Now, while this may balance out in the long term, it is a poor business model. I need people to come at regular intervals for a bit of content that leaves them wanting more. If you disagree, then I must ask, why am I posting my thoughts online for all the world to access? It is because I want people to read them. Otherwise I would keep them to myself.

So I pace myself. I post one new blog a day and I will, in theory, never run out of ideas at that rate. People will know that there will always be new content and they will always be returning to get their latest fix.

I am working on a webcomic which will launch on May 22. I write it not just for my edification, but to share it with others. I want people to read my comics, but I also want them to come to my site and read them regularly and always want to comeback for the next one, which they know will be there on the day I promised them.

In "How to Make Webcomics", the authors talk about pacing in the form of the update schedule. The short version is to update at a pace that you can support indefinitely. Promise your readers that much and deliver it, even if it is only once a week. If you ever find that you can support more updates regularly, then you can make that change. People will embrace you when you tell them you will give them more comics per week, but if you promise 5 updates a week and realize you have to scale it back to 2, they will be disappointed.

Having read comics that break these rules and other comics that regularly maintain them, I find that they do hold up. I stop reading the comics that disappoint me and I read the good comics every day it updates.

People are happy getting what they are promised. They also enjoy getting more than they are promised, but are infuriated at getting less. I want to say it's sad that we can treat people with the same level of intelligence and complexity as we treat a dog, but since the evidence supports that observation, I'll just have to let it lie.

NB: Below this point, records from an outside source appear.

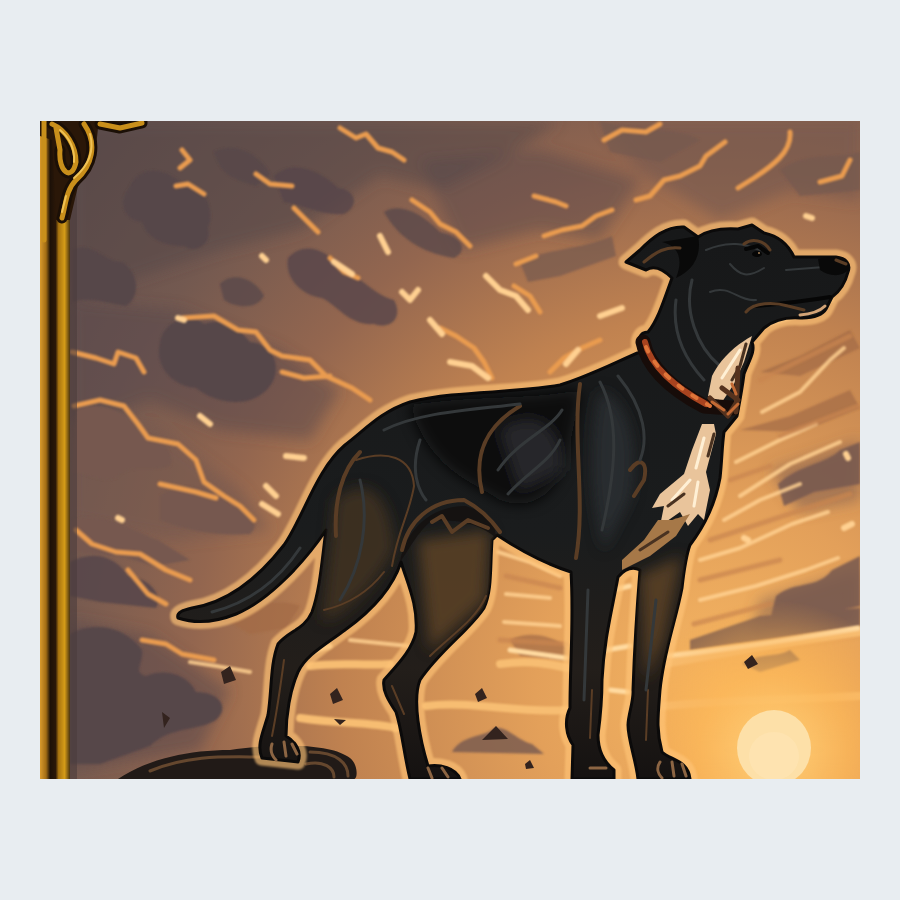
<!DOCTYPE html>
<html lang="en">
<head>
<meta charset="utf-8">
<title>Dog at sunset</title>
<style>
:root{--page:#e8edf1;--coat:#16181a;--coat-brown:#5a3d25;--coat-sheen:#34383a;--outline:#0b0a0a;--glow:#ffc477;--cloud-dark:#56474a;--cloud-mid:#765950;--cloud-warm:#a36b47;--rim:#e99b50;--rim-light:#ffd091;--gold:#c98f1b;--gold-dark:#2a1708;--chest:#e9c49b;--collar:#a8431f;--sun:#fde0a8}
html,body{margin:0;width:900px;height:900px;overflow:hidden;background:var(--page)}
svg{display:block}
.line{fill:none;stroke-linecap:round;stroke-linejoin:round}
.cloud-dark{fill:var(--cloud-dark)}
.cloud-mid{fill:var(--cloud-mid)}
.cloud-warm{fill:var(--cloud-warm)}
.rim{stroke:var(--rim)}
.rim-light{stroke:var(--rim-light)}
.sheen{stroke:var(--coat-sheen)}
.brown{stroke:var(--coat-brown)}
</style>
</head>
<body>
<svg width="900" height="900" viewBox="0 0 900 900" role="img" aria-label="Black dog standing on a rock before a sunset sky">
<defs>
<clipPath id="panel"><rect x="40" y="121" width="820" height="658"/></clipPath>
<radialGradient id="sky" gradientUnits="userSpaceOnUse" cx="720" cy="690" r="840">
<stop offset="0" stop-color="#f6b662"/><stop offset=".22" stop-color="#e3a05a"/><stop offset=".45" stop-color="#c08250"/><stop offset=".63" stop-color="#93664f"/><stop offset=".8" stop-color="#735950"/><stop offset="1" stop-color="#5f4d4c"/>
</radialGradient>
<radialGradient id="sunlight" gradientUnits="userSpaceOnUse" cx="774" cy="750" r="150">
<stop offset="0" stop-color="#ffd27c"/><stop offset=".5" stop-color="#fdb858" stop-opacity=".7"/><stop offset="1" stop-color="#f7a94a" stop-opacity="0"/>
</radialGradient>
<linearGradient id="gilt"><stop offset="0" stop-color="#d99a2c"/><stop offset=".2" stop-color="#a36d14"/><stop offset=".34" stop-color="#1c1007"/><stop offset=".52" stop-color="#2a1708"/><stop offset=".62" stop-color="#a8740f"/><stop offset=".82" stop-color="#d59c18"/><stop offset="1" stop-color="#4b3510"/></linearGradient>
<linearGradient id="fur" gradientUnits="userSpaceOnUse" x1="0" y1="230" x2="0" y2="778"><stop offset="0" stop-color="#171819"/><stop offset=".55" stop-color="#1a1c1d"/><stop offset=".8" stop-color="#231e1a"/><stop offset="1" stop-color="#151211"/></linearGradient>
<filter id="soft" x="-20%" y="-20%" width="140%" height="140%"><feGaussianBlur stdDeviation="1.2"/></filter>
<filter id="haze" x="-30%" y="-30%" width="160%" height="160%"><feGaussianBlur stdDeviation="7"/></filter>
<path id="dog-shape" d="M626 262L640 250C652 238 666 226 684 227L698 237C708 230 722 228 738 229L752 225L764 233C778 236 788 244 794 257L836 257C846 258 851 264 848 272C846 280 842 290 832 297L826 309C822 316 812 318 800 318C786 317 774 320 764 328L752 342C756 352 748 362 744 374C742 390 740 400 737 416L724 432C722 446 722 460 720 478C716 500 706 524 690 545C686 556 684 570 682 588C676 620 664 650 660 690C658 716 656 730 662 752C670 760 688 760 690 779L638 779C636 760 628 740 628 725C628 715 634 700 633 690C634 660 636 620 640 570C632 566 624 570 618 577C612 610 604 640 602 680C602 700 600 720 598 735C598 750 604 762 614 770L614 779L572 779L573 745C566 735 564 720 570 708C570 660 574 620 571 572C540 562 515 547 497 535L492 540C490 570 492 590 484 608C470 630 440 650 420 680C412 700 420 740 428 766C440 764 456 768 460 779L410 779C404 755 402 730 396 712C388 700 382 690 384 680C398 664 412 650 416 632C418 605 408 585 401 562C392 590 370 612 345 630C325 645 306 655 298 672C290 690 286 715 286 736C296 742 302 752 298 762L262 758C256 745 264 730 268 715C272 690 270 665 278 644C290 630 304 630 312 612C320 590 322 560 326 530C306 560 270 600 236 614C216 622 196 624 178 618C176 612 184 610 192 608C230 602 260 576 284 545C304 516 316 470 345 445C365 430 380 412 410 402C460 390 510 394 560 385C595 374 620 360 640 352C636 340 640 332 648 332C658 320 664 300 672 278C664 270 655 264 646 270Z"/>
<clipPath id="dog-clip"><use href="#dog-shape"/></clipPath>
</defs>
<rect width="900" height="900" fill="var(--page)"/>
<g clip-path="url(#panel)">
<rect x="40" y="121" width="820" height="658" fill="url(#sky)"/>

<g id="broad-clouds" filter="url(#haze)">
<path class="cloud-dark" opacity=".55" d="M70 121H560L500 160L440 190L380 175L300 230L220 250L70 300Z"/>
<path class="cloud-dark" opacity=".5" d="M70 300L180 310L280 350L340 390L310 440L220 430L150 400L70 430Z"/>
<path class="cloud-dark" opacity=".45" d="M420 160L540 150L640 180L600 240L540 230L460 250Z"/>
<path class="cloud-mid" opacity=".6" d="M70 420L160 430L240 490L270 530L170 540L70 520Z"/>
<path class="cloud-dark" opacity=".5" d="M70 620L150 635L230 690L200 750L70 770Z"/>
<path class="cloud-mid" opacity=".6" d="M600 121H860V200L790 190L720 220L640 170Z"/>
<path class="cloud-mid" opacity=".5" d="M770 470L860 440V500L800 512ZM760 600L860 570V625L750 640Z"/>
</g>

<g id="cloud-banks" filter="url(#soft)">
<path class="cloud-dark" d="M128 190C140 160 170 170 184 186C204 186 216 208 208 228C212 244 196 254 184 246C166 246 148 240 142 222C124 220 118 202 128 190Z"/>
<path class="cloud-dark" d="M72 250C92 240 104 262 122 262C138 272 142 296 126 306C106 304 92 296 72 302Z"/>
<path class="cloud-dark" d="M160 342C164 320 190 312 204 324C226 316 240 330 250 342C276 344 282 370 270 386C252 410 216 404 196 388C172 386 154 366 160 342Z"/>
<path class="cloud-dark" opacity=".8" d="M274 176C294 158 322 172 338 188C356 190 360 206 344 214C320 216 302 204 284 202ZM288 258C304 240 328 250 340 268C360 276 376 296 394 300C404 318 390 330 374 324C350 326 338 306 322 298C304 296 284 280 288 258Z"/>
<path class="cloud-dark" opacity=".75" d="M214 152C238 140 262 158 270 174L256 186C238 180 222 178 214 152ZM220 284C234 270 256 280 264 296C256 310 236 308 224 300ZM384 212C404 200 428 220 440 232C460 236 470 250 454 258C430 254 402 244 384 212Z"/>
<path class="cloud-mid" d="M76 410C96 400 124 408 138 430C160 438 176 452 170 466C146 474 130 462 116 478C98 484 84 470 72 474Z"/>
<path class="cloud-mid" d="M160 496C180 480 214 486 232 506C250 510 262 524 250 534C220 536 190 532 160 520ZM72 520C100 510 130 530 158 540L190 560L154 566L120 556L72 552Z"/>
<path class="cloud-dark" opacity=".85" d="M70 562C92 550 116 556 128 576C150 578 164 596 156 608L100 602L70 596Z"/>
<path class="cloud-dark" d="M70 634C90 622 124 624 142 650C144 664 132 672 146 676C164 668 188 674 196 692C220 692 230 708 216 720C196 732 170 726 150 746L100 764L70 764Z"/>
<path class="cloud-warm" d="M230 622C250 604 280 598 300 606L286 628L250 634ZM510 640C530 630 550 636 566 646L566 660L520 656ZM690 470L720 456L722 478L696 486ZM760 372L800 356L850 330L860 348L800 376ZM740 430L790 416L850 390L860 408L800 432Z" opacity=".7"/>
<path class="cloud-mid" opacity=".85" d="M778 484C800 464 826 464 840 450L860 442V484L814 492L784 506ZM776 596C796 580 816 590 832 570L860 556V606L810 616L770 620ZM690 640L760 616L860 608V626L760 640L690 650Z"/>
<path class="cloud-mid" opacity=".8" d="M452 752C462 734 484 738 494 728C508 726 516 740 532 744L544 754ZM742 664C760 652 776 658 790 650L800 660L760 672Z"/>
<path class="cloud-mid" opacity=".7" d="M600 121C640 132 676 126 700 140L660 162L610 152ZM780 170C808 150 838 160 860 152V190L800 196ZM520 262C548 248 580 250 612 236L616 256L560 276L528 282Z"/>
</g>

<g id="cloud-rims" class="line" filter="url(#soft)">
<g class="rim" stroke-width="5">
<path d="M340 128L356 138L366 134L378 148L392 152L404 160M412 200L430 212L440 224L456 232L470 246M604 140L622 130L646 132L660 124M725 142L706 156L700 166L680 176L664 180L650 196L636 200M612 210L596 216L582 226L562 230L544 236"/>
<path d="M256 174L270 184L292 186M294 208L306 220L318 232M330 258L344 272L358 278M182 150L190 160L180 168M176 186L188 184L204 194M534 196L556 202L566 206M790 132C792 152 772 166 754 178L738 188M850 160L842 176L820 182"/>
<path d="M72 352L96 358L114 364L118 352L136 358L144 372M182 318L214 316L238 330L256 332L270 350L282 356L310 360L326 376L352 388L370 400M282 372L304 378L330 376"/>
<path d="M74 406L100 400L124 406L138 424L148 438L178 444L196 460L204 482L224 496L240 506L254 520M160 484L196 492L216 498M76 530L92 544L116 552L140 554L166 570L190 580"/>
<path d="M128 570L148 594L166 604M142 640L166 644L182 654L214 660M440 328L456 336L474 348L484 362L492 378M514 286L530 296L540 312M516 264L536 256M550 372L564 358L582 348L600 340"/>
</g>
<g class="rim-light" stroke-width="6">
<path d="M402 292L410 300L418 290M430 320L442 334M450 362L472 366L488 378M486 276L500 290L516 296L528 310M566 364L578 350M262 256L266 260M334 262L352 274M380 236L388 252M178 318L184 320M200 416L210 424M286 456L304 458M262 504L278 514M266 486L276 496M118 518L122 520M600 316L622 308M806 216L812 218M846 454L848 458M844 528L852 524M744 538L748 540"/>
<path stroke-width="4" opacity=".85" d="M762 412L800 392L830 360L844 348M736 462L780 440L816 424M750 330L790 318L832 300M740 496L790 464L840 442M724 520L760 500L800 484M700 560L740 548L792 524L828 512M700 600L756 586L806 570L838 558M498 552L530 562L560 576M506 594L550 598M504 622L560 626M350 640L408 646M190 662L216 666L250 672"/>
</g>
<g stroke="#c98550" stroke-width="5" opacity=".7">
<path d="M760 380L850 336M780 436L858 406M730 480L770 466M710 540L850 494M700 580L780 560M694 624L770 604M506 576L560 588M500 640L566 644M324 600L380 606"/>
</g>
<g stroke="#f7bd72" stroke-width="8">
<path d="M664 664C730 652 790 642 860 632M500 664C530 660 550 664 568 668M664 706C720 700 780 700 860 696M310 666C340 662 362 666 390 664M426 706C470 700 520 714 566 710M300 718C340 724 370 722 396 728"/>
<path stroke="#ffdaa0" stroke-width="5" d="M666 656C740 648 790 640 858 628M510 650L566 658M304 654L330 646M606 650L630 646M612 590L630 586M610 690L628 692"/>
</g>
</g>

<g id="low-sun">
<rect x="610" y="600" width="250" height="179" fill="url(#sunlight)"/>
<ellipse cx="774" cy="748" rx="37" ry="38" fill="var(--sun)"/>
<ellipse cx="774" cy="756" rx="25" ry="24" fill="#ffe7b6" opacity=".6"/>
</g>
<g id="drifting-debris" fill="#33231e">
<path d="M221 672L230 666L236 680L224 684ZM330 694L337 688L343 700L333 704ZM475 694L482 688L487 698L478 702ZM525 764L530 760L534 768L526 769ZM334 719L346 720L340 725ZM744 662L752 655L758 664L748 669ZM162 712L170 718L164 728ZM482 740L496 726L508 739Z"/>
</g>
<g id="rock">
<path fill="#211a17" d="M118 779C150 758 190 750 230 750C270 744 330 742 350 758C358 764 358 779 354 779Z"/>
<path class="line" stroke="#65472e" stroke-width="3" d="M150 771C190 754 230 757 262 757M310 752C338 752 348 764 348 776M306 764C324 760 334 768 334 777"/>
</g>

<g id="dog">
<use href="#dog-shape" fill="none" stroke="var(--glow)" stroke-width="15" stroke-linejoin="round" opacity=".65" filter="url(#soft)"/>
<use href="#dog-shape" fill="url(#fur)" stroke="var(--outline)" stroke-width="3" stroke-linejoin="round"/>
<g clip-path="url(#dog-clip)">
<g filter="url(#haze)">
<path fill="#0c0d0e" d="M410 405C480 395 530 400 580 390C570 450 560 520 500 500C470 480 430 470 410 405Z"/>
<path fill="#614426" opacity=".8" d="M418 540L490 530L486 600L430 650L424 600ZM640 575L682 556L664 640L646 680Z"/>
<path fill="#493522" opacity=".75" d="M335 500C370 470 392 500 394 550C372 590 340 620 322 620Z"/>
<path fill="#33383a" opacity=".65" d="M600 390C630 400 640 450 630 500L604 550C590 500 588 440 600 390ZM500 430C530 410 562 420 562 470L520 490Z"/>
</g>
<path fill="#15110f" opacity=".8" d="M400 562C406 530 430 506 466 506C484 512 496 522 496 538C478 522 450 518 430 522C418 532 410 548 400 562Z"/>
<g class="line brown" stroke-width="4">
<path d="M402 550C408 522 430 500 464 500C480 508 490 518 500 532M432 522L442 516L452 532L468 520L488 528M336 536C334 500 342 470 360 452M576 558C586 500 572 440 580 384M482 492C472 450 490 424 520 406M626 564C640 546 660 540 676 520M630 470C640 456 648 462 644 480L634 496"/>
<path stroke-width="2" d="M356 460C386 450 412 456 414 486C410 512 398 530 392 566M324 610C350 604 370 590 384 572M486 596C476 620 450 636 430 656M592 690L590 738M648 690L646 740M284 660C280 690 276 716 272 736M392 686L404 714"/>
</g>
<g class="line sheen" stroke-width="3">
<path d="M384 430C420 412 470 410 520 404M498 470C518 440 550 430 562 410M508 494C530 470 550 462 560 440M600 382C620 420 616 470 602 530M618 376C646 410 648 440 640 460M676 300C672 330 682 356 704 380M692 280C684 310 696 346 720 366M360 480C370 520 362 566 340 600M588 590L584 700M656 600L646 690M420 440C410 470 418 490 426 500M300 548C276 584 244 604 212 612"/>
<path stroke-width="2" d="M706 250C730 240 744 244 760 250M710 292C730 284 738 302 756 300M730 264C740 276 748 278 764 268M786 270L824 267"/>
</g>
<path fill="#090909" d="M676 278C684 258 678 246 662 242L698 236C702 254 694 270 676 278ZM818 259C832 255 850 258 849 269C842 278 828 276 820 270Z"/>
<path class="line" stroke="#060606" stroke-width="4" d="M756 306C778 304 800 302 830 297M746 249L758 246L768 253"/>
<path class="line brown" stroke-width="3" d="M746 312C754 302 774 302 788 306L804 310M744 244C752 238 764 240 770 250M644 262C656 252 666 246 680 248M836 260L846 264"/>
<ellipse cx="757" cy="254" rx="5" ry="3" fill="#060606"/><circle cx="759" cy="253" r="1" fill="#a78056"/>
<path class="line" stroke="#d3a477" stroke-width="3" d="M800 315C812 314 820 311 825 306"/>
</g>
<g id="chest-blaze">
<path fill="var(--chest)" d="M752 336C738 344 722 356 712 376L708 396L722 402L734 384L744 362ZM702 424L692 450L684 474L660 494L652 508L664 506L660 526L680 512L688 526L698 514L704 520L710 490L706 472L716 434L714 424Z"/>
<path fill="#a67848" d="M658 520L644 540L622 560L622 570L650 556L676 536L690 514L672 520Z"/>
<path class="line" stroke="#fff0d5" stroke-width="3" d="M740 350L722 378M704 438L696 468M690 480L672 500M698 482L694 506"/>
<path class="line" stroke="#493221" stroke-width="3" d="M746 344L740 366L732 380M714 434L708 456M668 506L684 494M640 550L668 532"/>
</g>
<g id="collar" class="line">
<path stroke="#170c09" stroke-width="15" d="M643 342C648 368 674 390 704 406L732 408"/>
<path stroke="var(--collar)" stroke-width="6" d="M645 342C650 366 676 388 706 404"/>
<path stroke="#df7539" stroke-width="4" stroke-dasharray="5 12" d="M646 347C656 370 678 388 710 406"/>
<path stroke="#55321e" stroke-width="5" d="M710 398L728 416L738 400L722 388M738 368L736 412"/>
<path stroke="#c36a34" stroke-width="3" d="M712 402L724 410M732 384L736 394M728 414L738 404"/>
</g>
<g id="toes" class="line" stroke="#8c6543" stroke-width="3">
<path d="M272 744C270 750 272 756 276 760M284 742L286 756M292 744L297 754M428 768L432 778M442 768L448 777M660 762C656 768 658 774 662 778M672 762L674 776M682 764L686 776M590 768L606 768"/>
</g>
</g>

<g id="gilt-frame">
<rect x="68" y="121" width="9" height="658" fill="#4b3d3c" opacity=".6"/>
<rect x="40" y="121" width="30" height="658" fill="url(#gilt)"/>
<path fill="var(--gold-dark)" d="M40 121H148L130 130L98 128C96 150 92 170 78 186L70 220H56L52 140L40 136Z"/>
<g class="line" stroke="#1b0f06" stroke-width="11"><path d="M52 124C66 130 76 146 76 162C72 182 58 172 60 150M84 124C98 144 92 166 76 180C66 190 66 204 62 218M100 124L120 128L142 123"/></g>
<g class="line" stroke="var(--gold)" stroke-width="5"><path d="M52 124C66 130 76 146 76 162C72 182 58 172 60 150L56 128M84 124C98 144 92 166 76 180C66 190 66 204 62 218M100 124L120 128L142 123M44 121V240"/></g>
<path class="line" stroke="#f0c254" stroke-width="2" d="M60 130C70 138 75 150 74 162M90 134C95 152 88 166 74 178M66 196L62 212"/>
</g>
</g>
</svg>
</body>
</html>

Sunday, January 25, 2009

A Blog As Random As Its Name

I suspect that any person who comes across this blog will have certain questions on their mind. The first one is why I misspelled the name of my blog. The answer is that I didn't. The second question is why I chose the name. The title of this post would suggest that it was completely random.

Of course, not every suggestion is a good one. Quite frankly, I don't believe in randomness. I think that every action a person takes has a real and substantial reason behind it. Of course, that doesn't mean I can explain it. But just because I can't explain it doesn't mean I can't try to figure it out.

And that is the ultimate purpose of this blog: figuring stuff out. I will post my thoughts and observations here, ultimately hoping to learn, both about myself and others. There is quite a lot I have to say, so there should be much to be learned when these thoughts get laid out.